Reproduce all the records word for word. Omit images.
--
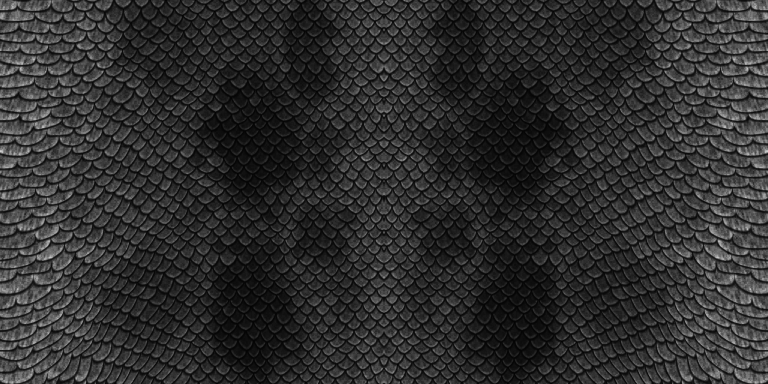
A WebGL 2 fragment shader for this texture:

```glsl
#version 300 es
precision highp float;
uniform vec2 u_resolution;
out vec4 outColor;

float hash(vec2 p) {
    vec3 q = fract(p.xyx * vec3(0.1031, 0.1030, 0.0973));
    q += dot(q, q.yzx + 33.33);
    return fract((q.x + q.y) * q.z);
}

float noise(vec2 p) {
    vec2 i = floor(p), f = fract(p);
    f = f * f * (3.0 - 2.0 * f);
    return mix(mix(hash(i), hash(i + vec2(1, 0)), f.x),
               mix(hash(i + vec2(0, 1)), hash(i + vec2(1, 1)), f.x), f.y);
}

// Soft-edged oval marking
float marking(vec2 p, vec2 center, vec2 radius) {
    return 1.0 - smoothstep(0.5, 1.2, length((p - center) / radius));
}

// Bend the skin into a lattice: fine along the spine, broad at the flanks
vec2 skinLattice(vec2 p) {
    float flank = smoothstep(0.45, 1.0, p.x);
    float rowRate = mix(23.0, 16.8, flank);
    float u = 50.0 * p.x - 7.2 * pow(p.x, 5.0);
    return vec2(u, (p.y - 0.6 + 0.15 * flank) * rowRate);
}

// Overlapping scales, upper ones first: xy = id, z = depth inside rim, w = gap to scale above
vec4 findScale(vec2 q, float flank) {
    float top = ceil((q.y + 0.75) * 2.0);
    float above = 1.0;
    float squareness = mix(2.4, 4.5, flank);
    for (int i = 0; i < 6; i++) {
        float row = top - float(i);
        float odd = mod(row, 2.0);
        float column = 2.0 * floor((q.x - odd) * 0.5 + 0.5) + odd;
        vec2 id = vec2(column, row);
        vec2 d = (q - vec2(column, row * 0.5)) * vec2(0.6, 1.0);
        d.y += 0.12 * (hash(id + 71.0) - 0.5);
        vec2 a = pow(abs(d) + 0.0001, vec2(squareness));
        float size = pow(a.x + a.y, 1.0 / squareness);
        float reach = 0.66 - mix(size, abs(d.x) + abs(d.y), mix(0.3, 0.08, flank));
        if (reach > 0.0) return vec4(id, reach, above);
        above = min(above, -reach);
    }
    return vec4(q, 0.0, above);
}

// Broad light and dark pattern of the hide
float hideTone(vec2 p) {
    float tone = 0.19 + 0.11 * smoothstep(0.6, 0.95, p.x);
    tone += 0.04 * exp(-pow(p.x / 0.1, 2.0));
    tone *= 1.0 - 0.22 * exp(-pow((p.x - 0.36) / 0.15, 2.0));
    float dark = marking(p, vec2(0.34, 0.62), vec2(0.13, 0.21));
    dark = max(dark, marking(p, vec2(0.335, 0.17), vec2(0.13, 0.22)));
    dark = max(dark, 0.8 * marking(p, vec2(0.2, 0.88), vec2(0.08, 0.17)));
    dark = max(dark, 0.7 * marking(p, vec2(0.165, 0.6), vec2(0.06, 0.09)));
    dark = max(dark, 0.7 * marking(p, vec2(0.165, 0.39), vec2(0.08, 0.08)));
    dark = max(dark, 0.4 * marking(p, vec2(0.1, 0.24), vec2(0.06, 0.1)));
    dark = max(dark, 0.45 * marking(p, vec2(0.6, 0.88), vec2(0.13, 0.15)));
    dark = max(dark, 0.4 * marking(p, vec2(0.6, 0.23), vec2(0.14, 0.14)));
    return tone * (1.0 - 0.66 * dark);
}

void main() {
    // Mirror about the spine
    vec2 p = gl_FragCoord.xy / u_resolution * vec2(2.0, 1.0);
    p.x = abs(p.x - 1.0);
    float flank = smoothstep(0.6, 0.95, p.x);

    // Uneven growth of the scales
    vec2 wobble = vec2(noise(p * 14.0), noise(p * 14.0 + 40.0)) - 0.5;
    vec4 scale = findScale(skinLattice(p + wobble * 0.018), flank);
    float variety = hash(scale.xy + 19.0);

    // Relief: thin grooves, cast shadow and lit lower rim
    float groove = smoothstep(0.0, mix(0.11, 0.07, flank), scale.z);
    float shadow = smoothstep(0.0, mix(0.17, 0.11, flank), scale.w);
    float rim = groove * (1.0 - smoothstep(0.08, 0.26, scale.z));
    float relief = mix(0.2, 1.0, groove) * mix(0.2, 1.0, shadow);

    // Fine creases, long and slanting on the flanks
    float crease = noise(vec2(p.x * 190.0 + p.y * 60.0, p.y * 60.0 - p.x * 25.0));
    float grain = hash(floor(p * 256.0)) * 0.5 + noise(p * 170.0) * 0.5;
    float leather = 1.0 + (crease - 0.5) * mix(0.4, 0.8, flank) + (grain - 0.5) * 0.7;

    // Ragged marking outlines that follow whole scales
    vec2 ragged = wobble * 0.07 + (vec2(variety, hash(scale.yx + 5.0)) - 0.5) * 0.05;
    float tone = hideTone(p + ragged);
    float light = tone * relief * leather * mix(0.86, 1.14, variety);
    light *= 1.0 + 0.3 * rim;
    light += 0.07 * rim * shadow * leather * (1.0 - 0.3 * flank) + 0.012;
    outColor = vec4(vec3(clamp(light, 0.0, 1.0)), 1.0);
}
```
--
### Task result:
A WebGL 2 fragment shader for this texture:

```glsl
#version 300 es
precision highp float;
uniform vec2 u_resolution;
out vec4 outColor;

float hash(vec2 p) {
    vec3 q = fract(p.xyx * vec3(0.1031, 0.1030, 0.0973));
    q += dot(q, q.yzx + 33.33);
    return fract((q.x + q.y) * q.z);
}

float noise(vec2 p) {
    vec2 i = floor(p), f = fract(p);
    f = f * f * (3.0 - 2.0 * f);
    return mix(mix(hash(i), hash(i + vec2(1, 0)), f.x),
               mix(hash(i + vec2(0, 1)), hash(i + vec2(1, 1)), f.x), f.y);
}

// Soft-edged oval marking
float marking(vec2 p, vec2 center, vec2 radius) {
    return 1.0 - smoothstep(0.5, 1.2, length((p - center) / radius));
}

// Bend the skin into a lattice: fine along the spine, broad at the flanks
vec2 skinLattice(vec2 p) {
    float flank = smoothstep(0.45, 1.0, p.x);
    float rowRate = mix(23.0, 16.8, flank);
    float u = 50.0 * p.x - 7.2 * pow(p.x, 5.0);
    return vec2(u, (p.y - 0.6 + 0.15 * flank) * rowRate);
}

// Overlapping scales, upper ones first: xy = id, z = depth inside rim, w = gap to scale above
vec4 findScale(vec2 q, float flank) {
    float top = ceil((q.y + 0.75) * 2.0);
    float above = 1.0;
    float squareness = mix(2.4, 4.5, flank);
    for (int i = 0; i < 6; i++) {
        float row = top - float(i);
        float odd = mod(row, 2.0);
        float column = 2.0 * floor((q.x - odd) * 0.5 + 0.5) + odd;
        vec2 id = vec2(column, row);
        vec2 d = (q - vec2(column, row * 0.5)) * vec2(0.6, 1.0);
        d.y += 0.12 * (hash(id + 71.0) - 0.5);
        vec2 a = pow(abs(d) + 0.0001, vec2(squareness));
        float size = pow(a.x + a.y, 1.0 / squareness);
        float reach = 0.66 - mix(size, abs(d.x) + abs(d.y), mix(0.3, 0.08, flank));
        if (reach > 0.0) return vec4(id, reach, above);
        above = min(above, -reach);
    }
    return vec4(q, 0.0, above);
}

// Broad light and dark pattern of the hide
float hideTone(vec2 p) {
    float tone = 0.19 + 0.11 * smoothstep(0.6, 0.95, p.x);
    tone += 0.04 * exp(-pow(p.x / 0.1, 2.0));
    tone *= 1.0 - 0.22 * exp(-pow((p.x - 0.36) / 0.15, 2.0));
    float dark = marking(p, vec2(0.34, 0.62), vec2(0.13, 0.21));
    dark = max(dark, marking(p, vec2(0.335, 0.17), vec2(0.13, 0.22)));
    dark = max(dark, 0.8 * marking(p, vec2(0.2, 0.88), vec2(0.08, 0.17)));
    dark = max(dark, 0.7 * marking(p, vec2(0.165, 0.6), vec2(0.06, 0.09)));
    dark = max(dark, 0.7 * marking(p, vec2(0.165, 0.39), vec2(0.08, 0.08)));
    dark = max(dark, 0.4 * marking(p, vec2(0.1, 0.24), vec2(0.06, 0.1)));
    dark = max(dark, 0.45 * marking(p, vec2(0.6, 0.88), vec2(0.13, 0.15)));
    dark = max(dark, 0.4 * marking(p, vec2(0.6, 0.23), vec2(0.14, 0.14)));
    return tone * (1.0 - 0.66 * dark);
}

void main() {
    // Mirror about the spine
    vec2 p = gl_FragCoord.xy / u_resolution * vec2(2.0, 1.0);
    p.x = abs(p.x - 1.0);
    float flank = smoothstep(0.6, 0.95, p.x);

    // Uneven growth of the scales
    vec2 wobble = vec2(noise(p * 14.0), noise(p * 14.0 + 40.0)) - 0.5;
    vec4 scale = findScale(skinLattice(p + wobble * 0.018), flank);
    float variety = hash(scale.xy + 19.0);

    // Relief: thin grooves, cast shadow and lit lower rim
    float groove = smoothstep(0.0, mix(0.11, 0.07, flank), scale.z);
    float shadow = smoothstep(0.0, mix(0.17, 0.11, flank), scale.w);
    float rim = groove * (1.0 - smoothstep(0.08, 0.26, scale.z));
    float relief = mix(0.2, 1.0, groove) * mix(0.2, 1.0, shadow);

    // Fine creases, long and slanting on the flanks
    float crease = noise(vec2(p.x * 190.0 + p.y * 60.0, p.y * 60.0 - p.x * 25.0));
    float grain = hash(floor(p * 256.0)) * 0.5 + noise(p * 170.0) * 0.5;
    float leather = 1.0 + (crease - 0.5) * mix(0.4, 0.8, flank) + (grain - 0.5) * 0.7;

    // Ragged marking outlines that follow whole scales
    vec2 ragged = wobble * 0.07 + (vec2(variety, hash(scale.yx + 5.0)) - 0.5) * 0.05;
    float tone = hideTone(p + ragged);
    float light = tone * relief * leather * mix(0.86, 1.14, variety);
    light *= 1.0 + 0.3 * rim;
    light += 0.07 * rim * shadow * leather * (1.0 - 0.3 * flank) + 0.012;
    outColor = vec4(vec3(clamp(light, 0.0, 1.0)), 1.0);
}
```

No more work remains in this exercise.